Biden’s campaign was saved in the Palmetto State, where he earned a critical endorsement from Rep. Jim Clyburn (D-SC) and proved his popularity with Black voters. He gained a lead he never relinquished, sweeping most of the Super Tuesday states and locking up the nomination.

Biden has not yet officially declared for 2024, but he’s expected to run for re-election. Any Democratic challenger would have to defy history to topple him, but by moving South Carolina to the front, Biden would make the path of anyone who dared to challenge him even more implausible.

Beyond 2024, Biden also asked the RBC to review the calendar every four years and update it to reflect the party’s current values, so that the new schedule is not as entrenched as its predecessor.

Nevada Democratic Chair Judith Whitmer told The Nevada Independent in a statement that the RBC should make Nevada first regardless.

“Following our party’s historic triumph in November, we’ve proven once again that the path to the White House should start in Nevada,” Whitmer said. “Our historic reversal of midterm trends in this all-important election reaffirms what the DNC already knows: It’s time to put real representation and diversity at the heart of our presidential primary process by making Nevada first in the nation.”

But the RBC, as expected, put the wishes of their party’s president above the wishes of Nevada Democrats.

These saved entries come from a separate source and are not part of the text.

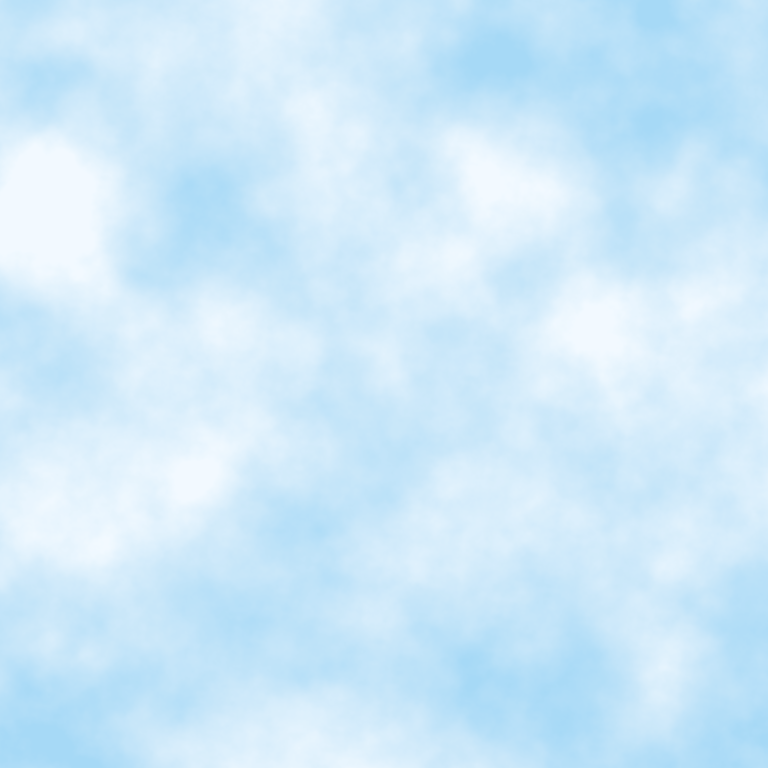
Write a Shadertoy shader that draws this texture.

```glsl
float hash(vec2 cell) {
    return fract(sin(dot(cell, vec2(127.1, 311.7))) * 43758.5453);
}

float valueNoise(vec2 p) {
    vec2 cell = floor(p);
    vec2 f = fract(p);
    vec2 blend = f * f * f * (f * (f * 6.0 - 15.0) + 10.0);
    float bottom = mix(hash(cell), hash(cell + vec2(1.0, 0.0)), blend.x);
    float top = mix(hash(cell + vec2(0.0, 1.0)), hash(cell + vec2(1.0, 1.0)), blend.x);
    return mix(bottom, top, blend.y);
}

// Layered noise; each octave is turned to hide the lattice
float cloudDensity(vec2 p) {
    mat2 turn = mat2(0.8, 0.6, -0.6, 0.8);
    float density = 0.0;
    float weight = 0.5;
    for (int octave = 0; octave < 7; octave++) {
        density += weight * valueNoise(p);
        p = turn * p * 2.03 + 17.3;
        weight *= 0.5;
    }
    return density;
}

void mainImage(out vec4 fragColor, in vec2 fragCoord) {
    vec2 uv = fragCoord / iResolution.y;
    float density = cloudDensity(uv * 5.2 + vec2(3.7, 8.2));
    float cover = clamp(0.5 + (density - 0.496) * 2.0, 0.0, 1.0);

    // Blue sky through pale haze to white cloud
    vec3 skyBlue = vec3(0.65, 0.85, 0.965);
    vec3 paleHaze = vec3(0.795, 0.908, 0.978);
    vec3 cloudWhite = vec3(0.95, 0.978, 1.0);
    vec3 color = mix(skyBlue, paleHaze, min(cover * 2.0, 1.0));
    color = mix(color, cloudWhite, max(cover * 2.0 - 1.0, 0.0));

    fragColor = vec4(color, 1.0);
}
```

This story was updated at 1:55 p.m. on 12/2/22 to reflect votes of the RBC.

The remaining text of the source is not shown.